■ **TASK MATERIAL**:
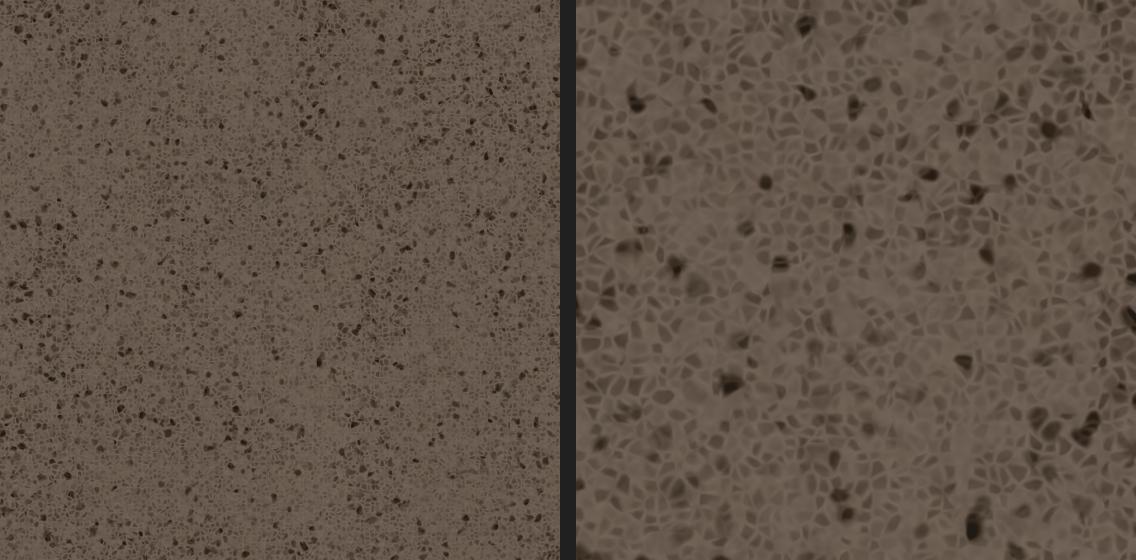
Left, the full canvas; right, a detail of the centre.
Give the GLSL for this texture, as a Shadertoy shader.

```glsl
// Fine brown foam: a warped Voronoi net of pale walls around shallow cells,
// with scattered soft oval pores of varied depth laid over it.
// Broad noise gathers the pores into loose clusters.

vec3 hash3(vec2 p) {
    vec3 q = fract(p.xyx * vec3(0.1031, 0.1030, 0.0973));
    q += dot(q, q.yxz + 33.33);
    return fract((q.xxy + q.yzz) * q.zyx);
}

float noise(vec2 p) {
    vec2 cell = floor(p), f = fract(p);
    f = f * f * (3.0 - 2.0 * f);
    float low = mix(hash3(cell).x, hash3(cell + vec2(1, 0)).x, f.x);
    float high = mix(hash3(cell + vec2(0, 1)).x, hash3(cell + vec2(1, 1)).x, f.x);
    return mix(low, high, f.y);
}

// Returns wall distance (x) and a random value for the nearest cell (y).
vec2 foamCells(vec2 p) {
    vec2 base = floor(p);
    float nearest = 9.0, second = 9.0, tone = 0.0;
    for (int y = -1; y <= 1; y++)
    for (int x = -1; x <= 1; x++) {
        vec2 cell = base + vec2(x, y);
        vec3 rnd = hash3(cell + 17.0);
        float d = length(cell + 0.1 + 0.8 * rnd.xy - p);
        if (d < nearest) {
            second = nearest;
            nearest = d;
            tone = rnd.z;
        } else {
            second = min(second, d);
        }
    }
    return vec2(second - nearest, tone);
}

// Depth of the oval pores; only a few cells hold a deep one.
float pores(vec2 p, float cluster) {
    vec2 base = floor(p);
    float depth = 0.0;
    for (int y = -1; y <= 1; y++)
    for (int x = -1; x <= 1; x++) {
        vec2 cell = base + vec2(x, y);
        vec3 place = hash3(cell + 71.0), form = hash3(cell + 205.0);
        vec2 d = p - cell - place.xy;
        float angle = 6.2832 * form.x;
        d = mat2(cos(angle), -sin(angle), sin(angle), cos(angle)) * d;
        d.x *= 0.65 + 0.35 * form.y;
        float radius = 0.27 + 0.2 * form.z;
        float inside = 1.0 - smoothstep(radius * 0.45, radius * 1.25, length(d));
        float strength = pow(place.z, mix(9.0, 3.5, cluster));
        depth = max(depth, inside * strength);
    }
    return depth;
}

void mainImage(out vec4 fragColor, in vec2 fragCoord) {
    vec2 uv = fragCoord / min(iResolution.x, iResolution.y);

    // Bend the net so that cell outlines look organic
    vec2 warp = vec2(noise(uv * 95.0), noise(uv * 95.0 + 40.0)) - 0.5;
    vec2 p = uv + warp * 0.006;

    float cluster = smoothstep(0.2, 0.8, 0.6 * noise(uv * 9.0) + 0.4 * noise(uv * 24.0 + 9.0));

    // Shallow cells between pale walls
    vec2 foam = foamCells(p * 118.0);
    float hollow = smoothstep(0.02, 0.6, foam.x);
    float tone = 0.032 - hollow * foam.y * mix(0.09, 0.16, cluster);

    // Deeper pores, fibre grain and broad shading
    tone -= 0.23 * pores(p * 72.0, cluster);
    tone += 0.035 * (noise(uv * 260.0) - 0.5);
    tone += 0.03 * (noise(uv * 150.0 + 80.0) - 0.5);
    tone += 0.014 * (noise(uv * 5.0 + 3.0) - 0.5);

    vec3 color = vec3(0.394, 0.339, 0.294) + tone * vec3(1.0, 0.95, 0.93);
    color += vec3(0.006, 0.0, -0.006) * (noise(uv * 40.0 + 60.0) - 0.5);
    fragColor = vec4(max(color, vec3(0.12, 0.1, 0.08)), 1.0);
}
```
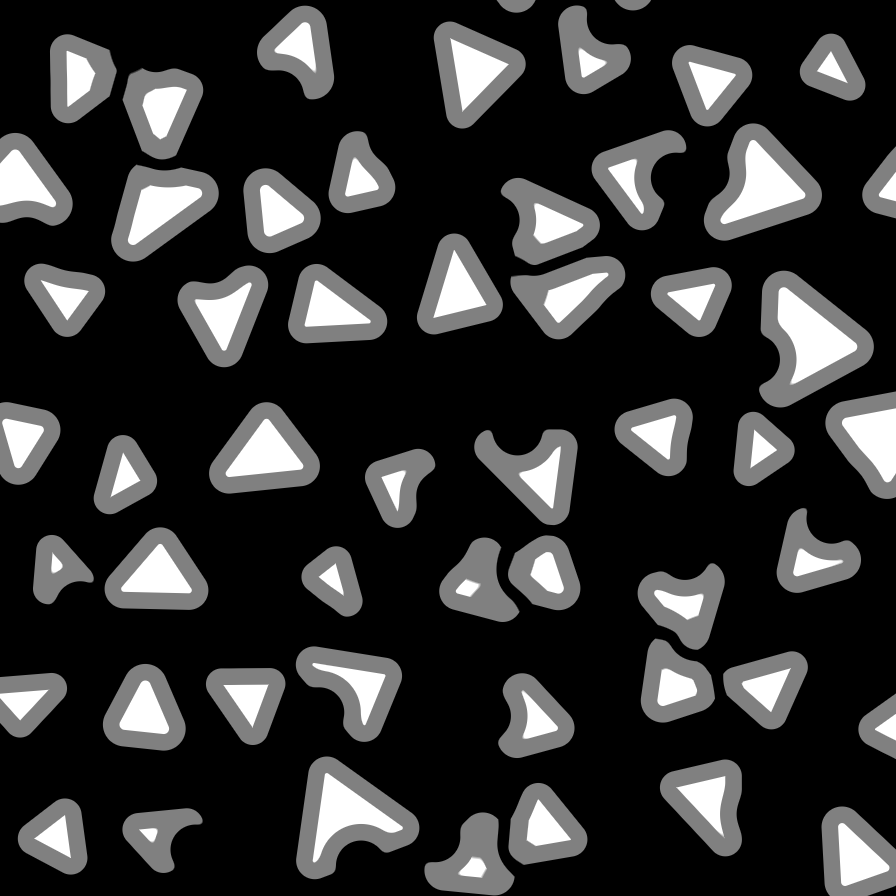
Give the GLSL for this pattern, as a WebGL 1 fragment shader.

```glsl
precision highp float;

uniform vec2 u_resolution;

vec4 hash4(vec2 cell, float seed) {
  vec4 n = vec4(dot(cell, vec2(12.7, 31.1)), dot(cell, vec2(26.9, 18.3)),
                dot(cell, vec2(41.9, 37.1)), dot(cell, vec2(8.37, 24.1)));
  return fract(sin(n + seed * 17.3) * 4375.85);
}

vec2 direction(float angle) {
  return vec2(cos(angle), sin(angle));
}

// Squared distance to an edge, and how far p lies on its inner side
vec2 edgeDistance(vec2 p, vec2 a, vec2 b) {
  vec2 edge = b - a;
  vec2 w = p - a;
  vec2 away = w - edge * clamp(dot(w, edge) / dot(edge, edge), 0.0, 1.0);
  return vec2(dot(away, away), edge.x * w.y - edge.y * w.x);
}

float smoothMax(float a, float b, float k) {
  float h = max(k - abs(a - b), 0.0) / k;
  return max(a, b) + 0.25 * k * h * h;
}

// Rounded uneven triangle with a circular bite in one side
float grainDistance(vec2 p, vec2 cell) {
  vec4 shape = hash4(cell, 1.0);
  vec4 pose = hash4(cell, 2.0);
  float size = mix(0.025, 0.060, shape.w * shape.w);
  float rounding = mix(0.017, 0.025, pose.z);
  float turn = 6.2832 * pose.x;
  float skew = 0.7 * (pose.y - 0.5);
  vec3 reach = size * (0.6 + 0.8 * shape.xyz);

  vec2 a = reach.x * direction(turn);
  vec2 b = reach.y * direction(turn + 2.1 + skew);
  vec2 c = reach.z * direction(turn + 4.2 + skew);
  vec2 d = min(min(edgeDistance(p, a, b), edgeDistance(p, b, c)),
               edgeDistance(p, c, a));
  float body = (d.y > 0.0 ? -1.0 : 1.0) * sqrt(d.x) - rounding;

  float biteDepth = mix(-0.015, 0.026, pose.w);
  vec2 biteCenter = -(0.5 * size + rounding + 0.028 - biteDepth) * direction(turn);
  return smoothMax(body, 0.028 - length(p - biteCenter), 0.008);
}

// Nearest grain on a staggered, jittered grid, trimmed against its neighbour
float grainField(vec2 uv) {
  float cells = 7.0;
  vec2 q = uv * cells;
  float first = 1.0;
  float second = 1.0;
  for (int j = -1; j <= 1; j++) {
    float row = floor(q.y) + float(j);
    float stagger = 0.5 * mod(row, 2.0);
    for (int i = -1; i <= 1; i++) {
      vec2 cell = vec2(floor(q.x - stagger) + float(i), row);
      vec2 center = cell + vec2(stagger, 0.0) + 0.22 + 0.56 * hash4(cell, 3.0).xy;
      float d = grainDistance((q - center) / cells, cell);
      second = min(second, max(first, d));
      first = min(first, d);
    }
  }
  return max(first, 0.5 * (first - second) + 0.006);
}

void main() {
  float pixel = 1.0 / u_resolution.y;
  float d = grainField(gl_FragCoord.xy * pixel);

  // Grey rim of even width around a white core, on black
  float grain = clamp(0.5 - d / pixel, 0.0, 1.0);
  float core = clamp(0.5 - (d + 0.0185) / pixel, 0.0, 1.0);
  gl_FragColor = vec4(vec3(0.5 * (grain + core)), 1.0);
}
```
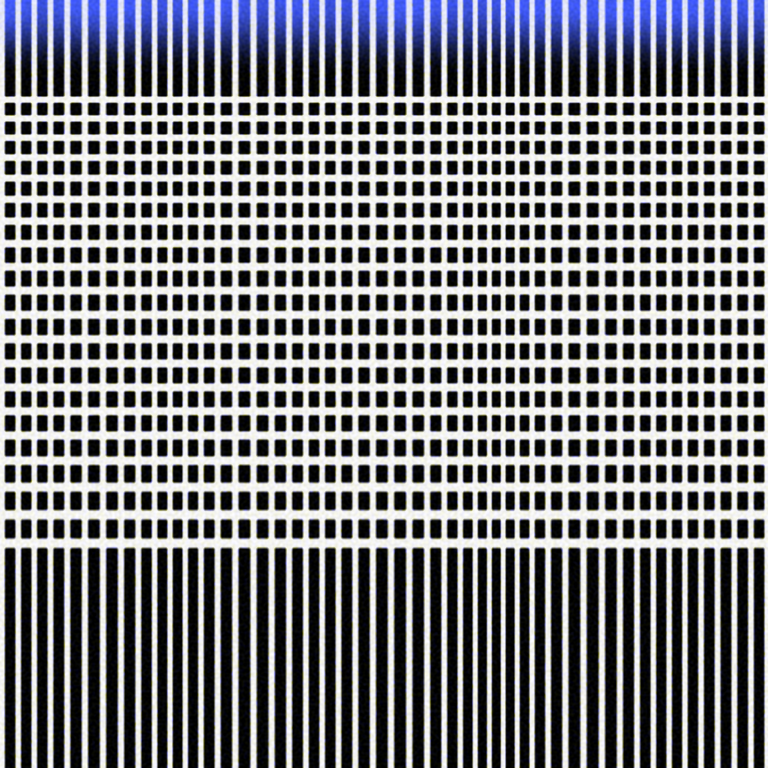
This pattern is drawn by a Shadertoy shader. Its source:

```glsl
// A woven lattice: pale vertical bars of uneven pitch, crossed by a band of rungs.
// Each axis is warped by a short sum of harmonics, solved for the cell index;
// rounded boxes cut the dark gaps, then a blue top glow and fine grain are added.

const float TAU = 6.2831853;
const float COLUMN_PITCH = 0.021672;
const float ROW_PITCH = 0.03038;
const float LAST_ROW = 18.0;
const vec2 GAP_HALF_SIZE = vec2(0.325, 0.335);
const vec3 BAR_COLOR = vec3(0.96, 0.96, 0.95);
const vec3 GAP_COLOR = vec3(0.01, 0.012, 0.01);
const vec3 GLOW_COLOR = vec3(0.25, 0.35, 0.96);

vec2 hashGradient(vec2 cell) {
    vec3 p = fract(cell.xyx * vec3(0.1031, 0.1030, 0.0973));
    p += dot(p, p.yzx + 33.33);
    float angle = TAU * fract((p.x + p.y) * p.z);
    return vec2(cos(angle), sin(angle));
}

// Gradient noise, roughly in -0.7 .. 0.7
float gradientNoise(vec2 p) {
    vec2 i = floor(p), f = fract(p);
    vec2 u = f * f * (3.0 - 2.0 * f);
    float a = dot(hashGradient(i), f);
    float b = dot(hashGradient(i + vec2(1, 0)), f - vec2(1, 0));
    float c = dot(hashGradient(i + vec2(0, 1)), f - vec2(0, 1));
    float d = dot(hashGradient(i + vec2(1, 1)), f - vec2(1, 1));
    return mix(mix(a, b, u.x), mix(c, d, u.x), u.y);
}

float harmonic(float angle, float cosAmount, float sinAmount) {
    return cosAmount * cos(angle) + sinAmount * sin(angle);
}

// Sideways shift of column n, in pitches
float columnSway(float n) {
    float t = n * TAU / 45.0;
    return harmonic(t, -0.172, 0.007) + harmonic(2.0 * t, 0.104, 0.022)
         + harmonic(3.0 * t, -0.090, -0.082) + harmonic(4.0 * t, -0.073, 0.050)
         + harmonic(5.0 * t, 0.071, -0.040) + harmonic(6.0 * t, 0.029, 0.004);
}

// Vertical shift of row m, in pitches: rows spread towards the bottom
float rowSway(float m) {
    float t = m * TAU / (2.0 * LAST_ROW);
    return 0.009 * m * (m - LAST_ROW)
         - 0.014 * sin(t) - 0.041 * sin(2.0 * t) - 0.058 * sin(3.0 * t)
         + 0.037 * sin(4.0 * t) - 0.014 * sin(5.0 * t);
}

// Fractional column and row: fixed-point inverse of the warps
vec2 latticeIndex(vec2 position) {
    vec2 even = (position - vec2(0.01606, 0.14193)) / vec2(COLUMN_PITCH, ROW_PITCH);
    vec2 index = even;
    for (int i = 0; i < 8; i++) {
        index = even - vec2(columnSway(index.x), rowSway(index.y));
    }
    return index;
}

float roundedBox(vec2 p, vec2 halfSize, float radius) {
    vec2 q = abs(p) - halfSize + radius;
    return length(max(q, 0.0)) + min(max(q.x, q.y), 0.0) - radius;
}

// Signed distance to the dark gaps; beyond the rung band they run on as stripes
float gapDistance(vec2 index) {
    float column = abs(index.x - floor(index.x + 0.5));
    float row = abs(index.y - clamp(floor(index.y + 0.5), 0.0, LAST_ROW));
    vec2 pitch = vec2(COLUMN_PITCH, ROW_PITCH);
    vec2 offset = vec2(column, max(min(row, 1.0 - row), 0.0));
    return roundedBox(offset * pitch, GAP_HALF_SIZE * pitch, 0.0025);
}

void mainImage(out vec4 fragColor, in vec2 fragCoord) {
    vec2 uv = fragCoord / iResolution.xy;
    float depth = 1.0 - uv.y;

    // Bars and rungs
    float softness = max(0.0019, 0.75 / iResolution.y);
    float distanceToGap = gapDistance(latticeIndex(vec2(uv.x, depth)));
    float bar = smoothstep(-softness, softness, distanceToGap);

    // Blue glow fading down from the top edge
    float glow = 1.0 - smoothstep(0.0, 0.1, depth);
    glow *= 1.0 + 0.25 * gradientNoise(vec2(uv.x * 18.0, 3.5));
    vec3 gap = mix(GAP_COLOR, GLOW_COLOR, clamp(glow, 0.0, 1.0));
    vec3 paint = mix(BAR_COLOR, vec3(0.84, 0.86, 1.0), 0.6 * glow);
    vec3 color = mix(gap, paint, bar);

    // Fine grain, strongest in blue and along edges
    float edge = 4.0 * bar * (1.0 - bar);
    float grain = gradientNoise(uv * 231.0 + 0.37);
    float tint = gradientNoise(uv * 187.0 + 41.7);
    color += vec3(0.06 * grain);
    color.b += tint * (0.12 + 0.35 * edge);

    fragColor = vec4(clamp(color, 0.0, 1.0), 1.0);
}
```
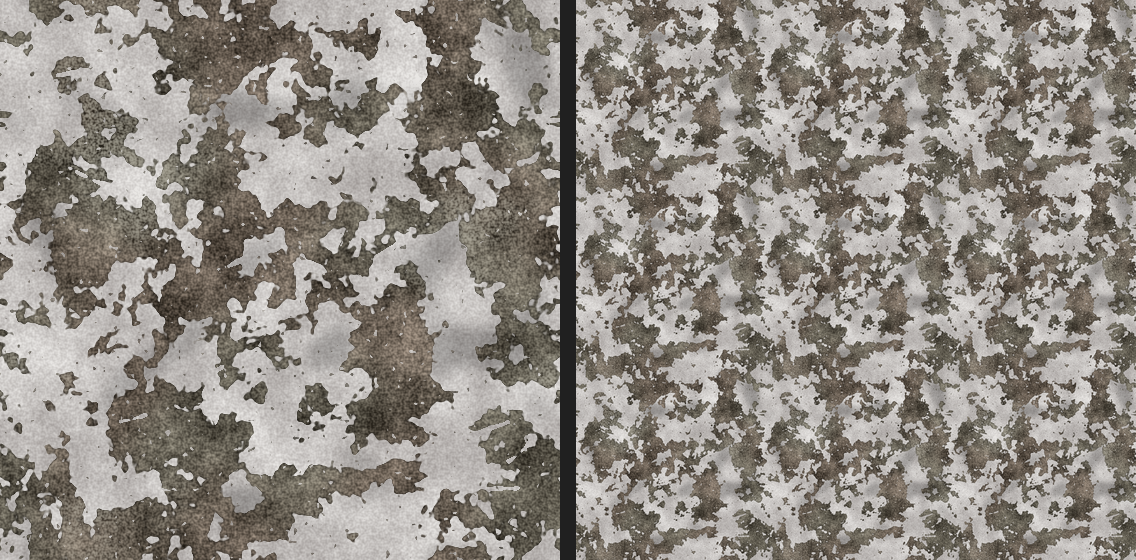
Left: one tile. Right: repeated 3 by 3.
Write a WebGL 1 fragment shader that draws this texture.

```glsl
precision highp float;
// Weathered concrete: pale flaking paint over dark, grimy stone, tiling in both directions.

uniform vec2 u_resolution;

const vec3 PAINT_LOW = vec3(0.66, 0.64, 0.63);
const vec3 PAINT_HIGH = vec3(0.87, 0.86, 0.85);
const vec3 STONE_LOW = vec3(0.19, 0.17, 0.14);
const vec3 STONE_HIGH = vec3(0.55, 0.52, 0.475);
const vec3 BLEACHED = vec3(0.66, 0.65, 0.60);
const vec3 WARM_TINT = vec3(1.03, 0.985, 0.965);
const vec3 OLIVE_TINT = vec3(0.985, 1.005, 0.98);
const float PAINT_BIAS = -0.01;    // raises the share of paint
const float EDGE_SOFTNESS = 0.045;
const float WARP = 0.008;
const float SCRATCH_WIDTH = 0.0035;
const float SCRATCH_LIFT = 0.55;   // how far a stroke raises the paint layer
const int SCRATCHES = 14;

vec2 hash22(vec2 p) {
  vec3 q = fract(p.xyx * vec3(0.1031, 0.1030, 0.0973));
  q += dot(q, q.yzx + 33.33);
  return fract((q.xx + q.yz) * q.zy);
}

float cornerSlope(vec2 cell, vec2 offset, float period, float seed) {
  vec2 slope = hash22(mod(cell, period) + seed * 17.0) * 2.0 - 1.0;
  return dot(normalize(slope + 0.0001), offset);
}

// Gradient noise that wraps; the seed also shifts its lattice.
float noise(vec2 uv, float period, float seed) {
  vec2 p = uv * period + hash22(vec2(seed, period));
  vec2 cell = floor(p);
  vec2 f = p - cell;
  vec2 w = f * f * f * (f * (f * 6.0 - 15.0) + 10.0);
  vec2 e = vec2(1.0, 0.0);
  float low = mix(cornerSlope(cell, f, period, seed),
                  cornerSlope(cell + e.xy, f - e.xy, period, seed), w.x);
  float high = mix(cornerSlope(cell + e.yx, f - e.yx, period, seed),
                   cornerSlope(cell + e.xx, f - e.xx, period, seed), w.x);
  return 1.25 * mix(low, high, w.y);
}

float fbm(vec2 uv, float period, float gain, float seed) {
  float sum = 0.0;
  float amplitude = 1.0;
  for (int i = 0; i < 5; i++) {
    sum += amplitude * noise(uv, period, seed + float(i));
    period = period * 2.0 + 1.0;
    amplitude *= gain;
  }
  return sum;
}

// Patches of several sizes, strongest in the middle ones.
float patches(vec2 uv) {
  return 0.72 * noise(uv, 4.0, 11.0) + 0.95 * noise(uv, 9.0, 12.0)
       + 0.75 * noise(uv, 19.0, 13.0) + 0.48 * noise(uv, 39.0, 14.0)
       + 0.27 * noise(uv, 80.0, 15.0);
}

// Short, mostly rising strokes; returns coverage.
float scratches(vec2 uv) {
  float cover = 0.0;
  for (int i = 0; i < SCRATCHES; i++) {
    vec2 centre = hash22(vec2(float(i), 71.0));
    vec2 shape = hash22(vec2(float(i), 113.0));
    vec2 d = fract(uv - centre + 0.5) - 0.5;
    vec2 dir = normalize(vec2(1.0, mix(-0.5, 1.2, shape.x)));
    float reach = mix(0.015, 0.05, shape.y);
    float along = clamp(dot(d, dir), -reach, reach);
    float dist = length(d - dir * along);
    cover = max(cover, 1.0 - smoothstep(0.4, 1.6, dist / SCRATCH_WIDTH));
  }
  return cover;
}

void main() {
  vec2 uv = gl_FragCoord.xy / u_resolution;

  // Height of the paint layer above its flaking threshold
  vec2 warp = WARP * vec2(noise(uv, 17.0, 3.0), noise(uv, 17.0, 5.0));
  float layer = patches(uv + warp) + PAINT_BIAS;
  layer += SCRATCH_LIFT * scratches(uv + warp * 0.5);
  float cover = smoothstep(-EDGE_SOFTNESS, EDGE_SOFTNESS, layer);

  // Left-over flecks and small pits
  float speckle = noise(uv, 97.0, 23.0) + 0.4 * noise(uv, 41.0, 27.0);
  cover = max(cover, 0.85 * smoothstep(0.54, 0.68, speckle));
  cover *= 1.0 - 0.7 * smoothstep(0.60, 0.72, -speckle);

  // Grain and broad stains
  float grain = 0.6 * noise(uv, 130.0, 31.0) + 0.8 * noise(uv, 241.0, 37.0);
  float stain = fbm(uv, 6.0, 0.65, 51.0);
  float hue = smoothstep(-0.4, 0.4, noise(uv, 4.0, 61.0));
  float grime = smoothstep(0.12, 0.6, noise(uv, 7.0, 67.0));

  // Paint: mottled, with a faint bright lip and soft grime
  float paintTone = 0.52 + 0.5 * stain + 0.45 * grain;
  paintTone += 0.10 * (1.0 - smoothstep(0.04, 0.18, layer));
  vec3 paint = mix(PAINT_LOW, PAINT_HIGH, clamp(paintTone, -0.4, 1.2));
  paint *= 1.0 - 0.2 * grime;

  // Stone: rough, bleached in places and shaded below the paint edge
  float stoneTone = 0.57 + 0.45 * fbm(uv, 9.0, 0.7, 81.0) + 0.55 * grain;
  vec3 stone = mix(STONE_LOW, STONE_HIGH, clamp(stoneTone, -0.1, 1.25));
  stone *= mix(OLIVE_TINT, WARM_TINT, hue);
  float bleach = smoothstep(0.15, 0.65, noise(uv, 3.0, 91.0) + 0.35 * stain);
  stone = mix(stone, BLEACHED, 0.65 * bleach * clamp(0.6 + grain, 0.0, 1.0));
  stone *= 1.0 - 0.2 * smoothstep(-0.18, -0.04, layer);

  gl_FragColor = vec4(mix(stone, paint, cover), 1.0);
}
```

■ **YOUR INSTRUCTIONS**:
Say how many lines of the material above contain the string "cornerSlope". Write nothing but the number.

■ **OUTPUT OF THE EXERCISE**:
5